Ever wondered how international money transfer actually works? Have you been surprised at how easy and fast a global money transfer transaction occurs? IBAN a code combining Alphabets and Numbers in a special format is the simplifier behind Outward Remittance transactions. If you have ever sent money abroad, chances are you might have had to provide IBAN number or its other variations such as SWIFT code, BIC or Routing Number. So, let’s take a look at what is IBAN number and why you need it to transfer money abroad.
What is IBAN Number?
An International Bank Account Number (IBAN) is an internationally accepted system by banks in different countries to identify other overseas bank accounts to which the money is transferred. IBAN facilitates a global money transfer with ease. It allows you to exchange the required bank account details in a machine-readable form.
This piece of information identifies the country, the bank, and the particular branch where the bank account is located. As per the IBAN registry, 71 countries have adopted IBAN in their banking system. Countries like US, India etc use other variations of IBAN such as SWIFT Code, Routing Number, IFSC Code to receive money from abroad. That is, when an Indian resident wants to send money to a country in Europe, they should be knowing the IBAN Number of the beneficiary. Likewise, when a person in Europe wants to send money to an Indian resident, they should be knowing the beneficiary’s SWIFT Code to transfer money to India.
How Does IBAN Number Help In Money Transfer Abroad?
IBAN has a special alphanumeric architecture. The number of alphanumerics in the IBAN number can range from a minimum of 5 to a maximum of 34. Each number and alphabet in IBAN embeds different details such as country code, bank identification number, bank account number and other data used to process an international payment. The length of the IBAN number depends on the national standards of the country in which it is issued.
A typical IBAN number of a bank account looks like;
IBAN number architecture is formed by many components and now let us see what each of them describes;
- Country Code: A two-letter code published by the International Organization for Standardization (ISO) to represent a country. It is used to identify the country in which the IBAN was issued and where the IBAN account is held.Eg: GB in the above example represents the United Kingdom as per ISO.
- Check Number: Check number or digit is calculated by banks for every account holder and its a two-digit number. Check number enables banks to complete an integrity check of the IBAN. Modulo 97 is used to calculate check digits in IBAN.
- Basic Bank Account Number (BBAN): Contains up to 30 alphanumerics that are country-specific. BBAN is further broken down into 3 components as follows:Bank Code: It is a unique identification code to identify the IBAN account holder’s bank. It is the first four digits of a BIC (Bank Identifier Code). Any branch of the same institution can also be represented by the same bank code irrespective of the geographical location.

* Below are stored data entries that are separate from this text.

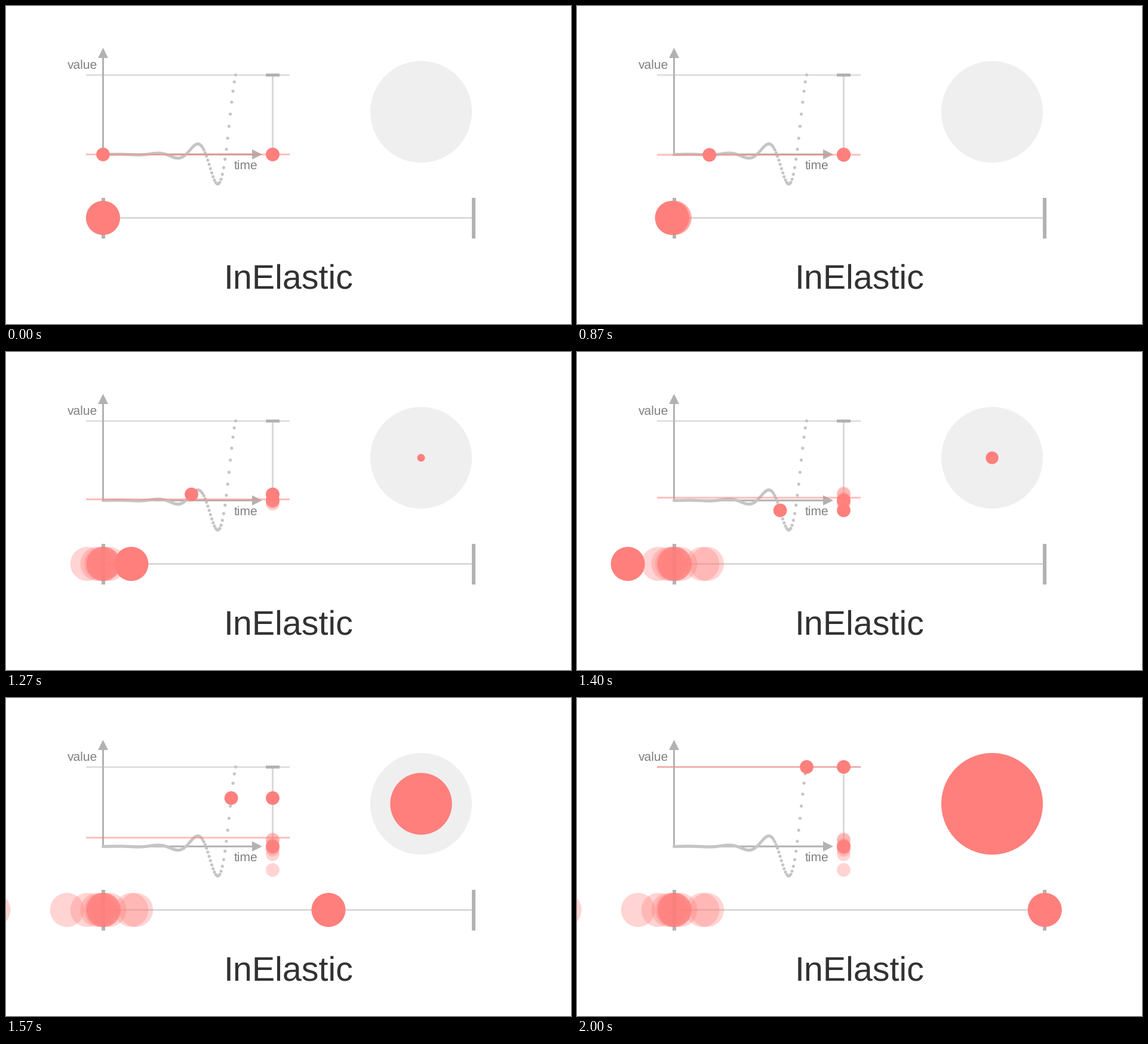
These frames come from a looping animation (946x532 px, 2.91 s). A matplotlib script:

```python
import numpy as np
import matplotlib.pyplot as plt
from matplotlib.animation import FuncAnimation
from matplotlib.collections import PatchCollection
from matplotlib.patches import Circle, Polygon

W, H, DPI = 946, 532, 100
PT = 72 / DPI                      # points per pixel
FRAMES, INTERVAL = 291, 10         # 2910 ms
STEP_RATE = 0.3                    # picture steps per frame, 30 a second
START, LENGTH = 18, 30             # in picture steps
GHOSTS = 12

RED, GREY, PALE = "#ff7f7c", "#b2b2b2", "#d9d9d9"
X0, XSPAN = 162.5, 222             # graph
Y0, YSPAN = 248.3, 133
COLUMN_X = 446.5
TRACK_X, TRACK_SPAN, TRACK_Y = 162.7, 620.5, 354.5
DISC_R = 85

plt.rcParams["font.family"] = "Liberation Sans"
plt.rcParams["text.hinting"] = "none"

fig = plt.figure(figsize=(W / DPI, H / DPI), dpi=DPI, facecolor="white")
ax = fig.add_axes([0, 0, 1, 1])
ax.set_xlim(0, W)
ax.set_ylim(H, 0)
ax.axis("off")


def in_elastic(t):
    return 2 ** (10 * (t - 1)) * np.cos(2 * np.pi * (t - 1) / 0.3)


def line(xs, ys, width, color, z=1, **kw):
    return ax.plot(xs, ys, color=color, lw=width * PT, zorder=z, snap=False,
                   solid_capstyle="butt", **kw)[0]


def disc(x, y, r, color=RED, z=5, **kw):
    return ax.add_patch(Circle((x, y), r, fc=color, lw=0, zorder=z, **kw))


def label(x, y, text, size, color):
    ax.text(x, y, text, fontsize=size * PT, color=color, va="baseline")


def graph_y(v):
    return Y0 - YSPAN * v


def track_x(v):
    return TRACK_X + TRACK_SPAN * v


# Graph
line([COLUMN_X] * 2, [115, Y0], 3, PALE)
line([134, 475], [115.5] * 2, 1, GREY)
line([435, 458], [115.5] * 2, 5, GREY)
line([X0] * 2, [85, Y0], 3, GREY)
line([X0, 414], [Y0] * 2, 3, GREY)
for head in ([(162.5, 70), (154, 87), (171, 87)],
             [(429, 248.3), (412, 239.8), (412, 256.8)]):
    ax.add_patch(Polygon(head, fc=GREY, lw=0, zorder=1))
dots = [Circle((X0 + XSPAN * t, graph_y(in_elastic(t))), 2.6)
        for t in np.linspace(0, 1, 101)]
ax.add_collection(PatchCollection(dots, fc="#c5c5c5", lw=0, zorder=2),
                  autolim=False)
label(103.3, 105, "value", 21, "#808080")
label(381.5, 273, "time", 21, "#808080")

# Scale disc, track and title
disc(695, 177, DISC_R, "#efefef", 1)
line([TRACK_X, TRACK_X + TRACK_SPAN], [TRACK_Y] * 2, 3, PALE)
for x in (163, 783):
    line([x] * 2, [321, 389], 6, GREY)
label(365, 472, "InElastic", 57.4, "#323232")

# Moving parts
level = line([134, 475], [Y0] * 2, 3, RED, 3, alpha=0.5)
ghosts = []
for j in range(GHOSTS):
    v = in_elastic(j / GHOSTS)
    ghosts.append((disc(COLUMN_X, graph_y(v), 11.4, z=4, alpha=0.33),
                   disc(track_x(v), TRACK_Y, 28.5, z=4, alpha=0.33)))
curve_dot = disc(X0, Y0, 11.4)
column_dot = disc(COLUMN_X, Y0, 11.4)
track_dot = disc(TRACK_X, TRACK_Y, 28.5)
scale_dot = disc(695, 177, 0)


def update(frame):
    step = int((frame + 0.5) * STEP_RATE)
    t, before = np.clip((np.array([step, step - 1]) - START) / LENGTH, 0, 1)
    v = in_elastic(t)
    y = graph_y(v)
    # the level line trails by one step
    level.set_ydata([graph_y(in_elastic(before))] * 2)
    curve_dot.center = X0 + XSPAN * t, y
    column_dot.center = COLUMN_X, y
    track_dot.center = track_x(v), TRACK_Y
    r = DISC_R * abs(v)
    scale_dot.set_radius(r)
    scale_dot.set_visible(r > 0.4)
    for j, pair in enumerate(ghosts):
        for ghost in pair:
            ghost.set_visible(t + 1e-9 >= j / GHOSTS)
    return []


anim = FuncAnimation(fig, update, frames=FRAMES, interval=INTERVAL,
                     repeat=True, repeat_delay=0, blit=False)
plt.show()
```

Sort Code: It is a 6 digit number used by the British banking industry to identify the bank and branch where the account is held.
Account Number: It is an 8 digit number that identifies the individual customer’s account to which funds should be transferred.
It is very important to write your IBAN in the proper format to ensure your money reaches the right destination. A wrong IBAN can cost you for an invalid payment. Hence the above-explained architecture is of utmost priority.
Where To Find Your IBAN
Not all countries use IBAN Number in their banking system. Different countries have different codes.
You can make use of this website which calculates the IBAN number of a person based on Country, Bank Code and Account Number.
SWIFT Code/BIC and Routing Number
For example, The United States uses a combination of SWIFT Code and Routing Number to identify its bank, branch and account number.
SWIFT code is nothing but a set of alphanumerics that identifies a specific bank and branch. It is made up of 8-11 characters and it is also known as Bank Identifier Code or BIC.
US banks also use a Routing Number to identify your specific bank and bank account or the location where your account is. It is used for domestic purposes in the US and is of 9 digits long.
A typical SWIFT code looks like;
India uses IFSC code instead of IBAN number to receive money from abroad. IFSC is the acronym for Indian Financial System Code, which is an eleven-digit unique alphanumeric code assigned by Reserve Bank of India to identify every bank branch in India.
A typical IFSC code looks like;
IBAN is basically a number that identifies an account holder’s country, bank, branch and account to which the funds transferred internationally are routed to. Not every country has made IBAN as a part of their money transfer system. Others use codes like SWIFT, Routing Number, IFSC etc. All these routing systems are designed to make international money transfers fast, easy and accurate for both banks and people.